Write out all the entries below without any change.
---------- Stored data ----------
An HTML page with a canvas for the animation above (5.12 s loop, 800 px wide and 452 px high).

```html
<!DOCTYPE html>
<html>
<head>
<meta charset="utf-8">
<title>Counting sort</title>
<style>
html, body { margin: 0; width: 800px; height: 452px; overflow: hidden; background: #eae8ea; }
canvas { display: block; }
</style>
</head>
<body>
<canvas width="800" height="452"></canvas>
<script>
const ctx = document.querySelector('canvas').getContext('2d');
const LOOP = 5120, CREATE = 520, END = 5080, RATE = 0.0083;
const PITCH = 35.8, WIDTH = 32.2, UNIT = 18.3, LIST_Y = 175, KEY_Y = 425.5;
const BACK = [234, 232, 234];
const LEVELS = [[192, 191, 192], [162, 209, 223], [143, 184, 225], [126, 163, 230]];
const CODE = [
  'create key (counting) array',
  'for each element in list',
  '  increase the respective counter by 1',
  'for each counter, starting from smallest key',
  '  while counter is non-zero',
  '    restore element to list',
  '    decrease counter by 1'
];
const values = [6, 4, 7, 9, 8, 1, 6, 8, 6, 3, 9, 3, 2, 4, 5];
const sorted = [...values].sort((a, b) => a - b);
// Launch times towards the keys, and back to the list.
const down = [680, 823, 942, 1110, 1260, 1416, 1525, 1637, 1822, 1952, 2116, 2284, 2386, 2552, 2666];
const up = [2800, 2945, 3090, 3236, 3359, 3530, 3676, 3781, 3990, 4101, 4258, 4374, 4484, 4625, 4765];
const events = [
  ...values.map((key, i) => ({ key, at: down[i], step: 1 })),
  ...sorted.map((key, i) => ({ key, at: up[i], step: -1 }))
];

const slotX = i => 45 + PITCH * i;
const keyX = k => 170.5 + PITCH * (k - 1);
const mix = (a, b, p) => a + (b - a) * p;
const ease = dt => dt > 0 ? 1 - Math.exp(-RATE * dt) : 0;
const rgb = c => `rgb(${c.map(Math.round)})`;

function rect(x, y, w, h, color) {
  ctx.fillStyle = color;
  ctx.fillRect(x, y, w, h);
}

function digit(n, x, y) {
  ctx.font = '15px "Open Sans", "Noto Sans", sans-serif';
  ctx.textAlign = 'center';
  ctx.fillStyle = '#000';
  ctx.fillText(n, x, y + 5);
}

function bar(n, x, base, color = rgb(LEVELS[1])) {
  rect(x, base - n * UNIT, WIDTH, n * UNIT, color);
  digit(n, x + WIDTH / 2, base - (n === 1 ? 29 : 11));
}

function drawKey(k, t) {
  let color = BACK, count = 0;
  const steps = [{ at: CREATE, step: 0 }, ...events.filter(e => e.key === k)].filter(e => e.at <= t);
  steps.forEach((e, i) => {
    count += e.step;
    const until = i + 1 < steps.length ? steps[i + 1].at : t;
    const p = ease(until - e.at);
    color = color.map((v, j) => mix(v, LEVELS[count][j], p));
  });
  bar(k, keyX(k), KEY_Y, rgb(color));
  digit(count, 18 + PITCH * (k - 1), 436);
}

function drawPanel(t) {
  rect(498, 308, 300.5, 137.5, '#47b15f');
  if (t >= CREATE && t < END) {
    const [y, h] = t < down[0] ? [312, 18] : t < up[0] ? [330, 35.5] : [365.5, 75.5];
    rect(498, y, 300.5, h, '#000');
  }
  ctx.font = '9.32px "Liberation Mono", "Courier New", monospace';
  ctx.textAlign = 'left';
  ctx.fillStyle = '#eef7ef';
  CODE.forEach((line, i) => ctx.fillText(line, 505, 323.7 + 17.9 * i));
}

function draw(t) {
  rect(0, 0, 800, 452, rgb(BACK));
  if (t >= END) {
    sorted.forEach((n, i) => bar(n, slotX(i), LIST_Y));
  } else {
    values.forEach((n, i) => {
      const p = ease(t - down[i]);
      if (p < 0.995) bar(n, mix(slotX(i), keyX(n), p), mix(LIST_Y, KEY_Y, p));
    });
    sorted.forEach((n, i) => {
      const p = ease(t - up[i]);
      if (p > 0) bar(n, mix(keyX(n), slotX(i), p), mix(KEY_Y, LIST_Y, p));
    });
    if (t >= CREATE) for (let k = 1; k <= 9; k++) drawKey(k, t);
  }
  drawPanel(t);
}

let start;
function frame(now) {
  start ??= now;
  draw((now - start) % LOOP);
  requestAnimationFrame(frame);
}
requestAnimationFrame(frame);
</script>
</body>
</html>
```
----------
> _Expected answer_:
An HTML page with a canvas for the animation above (5.12 s loop, 800 px wide and 452 px high).

```html
<!DOCTYPE html>
<html>
<head>
<meta charset="utf-8">
<title>Counting sort</title>
<style>
html, body { margin: 0; width: 800px; height: 452px; overflow: hidden; background: #eae8ea; }
canvas { display: block; }
</style>
</head>
<body>
<canvas width="800" height="452"></canvas>
<script>
const ctx = document.querySelector('canvas').getContext('2d');
const LOOP = 5120, CREATE = 520, END = 5080, RATE = 0.0083;
const PITCH = 35.8, WIDTH = 32.2, UNIT = 18.3, LIST_Y = 175, KEY_Y = 425.5;
const BACK = [234, 232, 234];
const LEVELS = [[192, 191, 192], [162, 209, 223], [143, 184, 225], [126, 163, 230]];
const CODE = [
  'create key (counting) array',
  'for each element in list',
  '  increase the respective counter by 1',
  'for each counter, starting from smallest key',
  '  while counter is non-zero',
  '    restore element to list',
  '    decrease counter by 1'
];
const values = [6, 4, 7, 9, 8, 1, 6, 8, 6, 3, 9, 3, 2, 4, 5];
const sorted = [...values].sort((a, b) => a - b);
// Launch times towards the keys, and back to the list.
const down = [680, 823, 942, 1110, 1260, 1416, 1525, 1637, 1822, 1952, 2116, 2284, 2386, 2552, 2666];
const up = [2800, 2945, 3090, 3236, 3359, 3530, 3676, 3781, 3990, 4101, 4258, 4374, 4484, 4625, 4765];
const events = [
  ...values.map((key, i) => ({ key, at: down[i], step: 1 })),
  ...sorted.map((key, i) => ({ key, at: up[i], step: -1 }))
];

const slotX = i => 45 + PITCH * i;
const keyX = k => 170.5 + PITCH * (k - 1);
const mix = (a, b, p) => a + (b - a) * p;
const ease = dt => dt > 0 ? 1 - Math.exp(-RATE * dt) : 0;
const rgb = c => `rgb(${c.map(Math.round)})`;

function rect(x, y, w, h, color) {
  ctx.fillStyle = color;
  ctx.fillRect(x, y, w, h);
}

function digit(n, x, y) {
  ctx.font = '15px "Open Sans", "Noto Sans", sans-serif';
  ctx.textAlign = 'center';
  ctx.fillStyle = '#000';
  ctx.fillText(n, x, y + 5);
}

function bar(n, x, base, color = rgb(LEVELS[1])) {
  rect(x, base - n * UNIT, WIDTH, n * UNIT, color);
  digit(n, x + WIDTH / 2, base - (n === 1 ? 29 : 11));
}

function drawKey(k, t) {
  let color = BACK, count = 0;
  const steps = [{ at: CREATE, step: 0 }, ...events.filter(e => e.key === k)].filter(e => e.at <= t);
  steps.forEach((e, i) => {
    count += e.step;
    const until = i + 1 < steps.length ? steps[i + 1].at : t;
    const p = ease(until - e.at);
    color = color.map((v, j) => mix(v, LEVELS[count][j], p));
  });
  bar(k, keyX(k), KEY_Y, rgb(color));
  digit(count, 18 + PITCH * (k - 1), 436);
}

function drawPanel(t) {
  rect(498, 308, 300.5, 137.5, '#47b15f');
  if (t >= CREATE && t < END) {
    const [y, h] = t < down[0] ? [312, 18] : t < up[0] ? [330, 35.5] : [365.5, 75.5];
    rect(498, y, 300.5, h, '#000');
  }
  ctx.font = '9.32px "Liberation Mono", "Courier New", monospace';
  ctx.textAlign = 'left';
  ctx.fillStyle = '#eef7ef';
  CODE.forEach((line, i) => ctx.fillText(line, 505, 323.7 + 17.9 * i));
}

function draw(t) {
  rect(0, 0, 800, 452, rgb(BACK));
  if (t >= END) {
    sorted.forEach((n, i) => bar(n, slotX(i), LIST_Y));
  } else {
    values.forEach((n, i) => {
      const p = ease(t - down[i]);
      if (p < 0.995) bar(n, mix(slotX(i), keyX(n), p), mix(LIST_Y, KEY_Y, p));
    });
    sorted.forEach((n, i) => {
      const p = ease(t - up[i]);
      if (p > 0) bar(n, mix(keyX(n), slotX(i), p), mix(KEY_Y, LIST_Y, p));
    });
    if (t >= CREATE) for (let k = 1; k <= 9; k++) drawKey(k, t);
  }
  drawPanel(t);
}

let start;
function frame(now) {
  start ??= now;
  draw((now - start) % LOOP);
  requestAnimationFrame(frame);
}
requestAnimationFrame(frame);
</script>
</body>
</html>
```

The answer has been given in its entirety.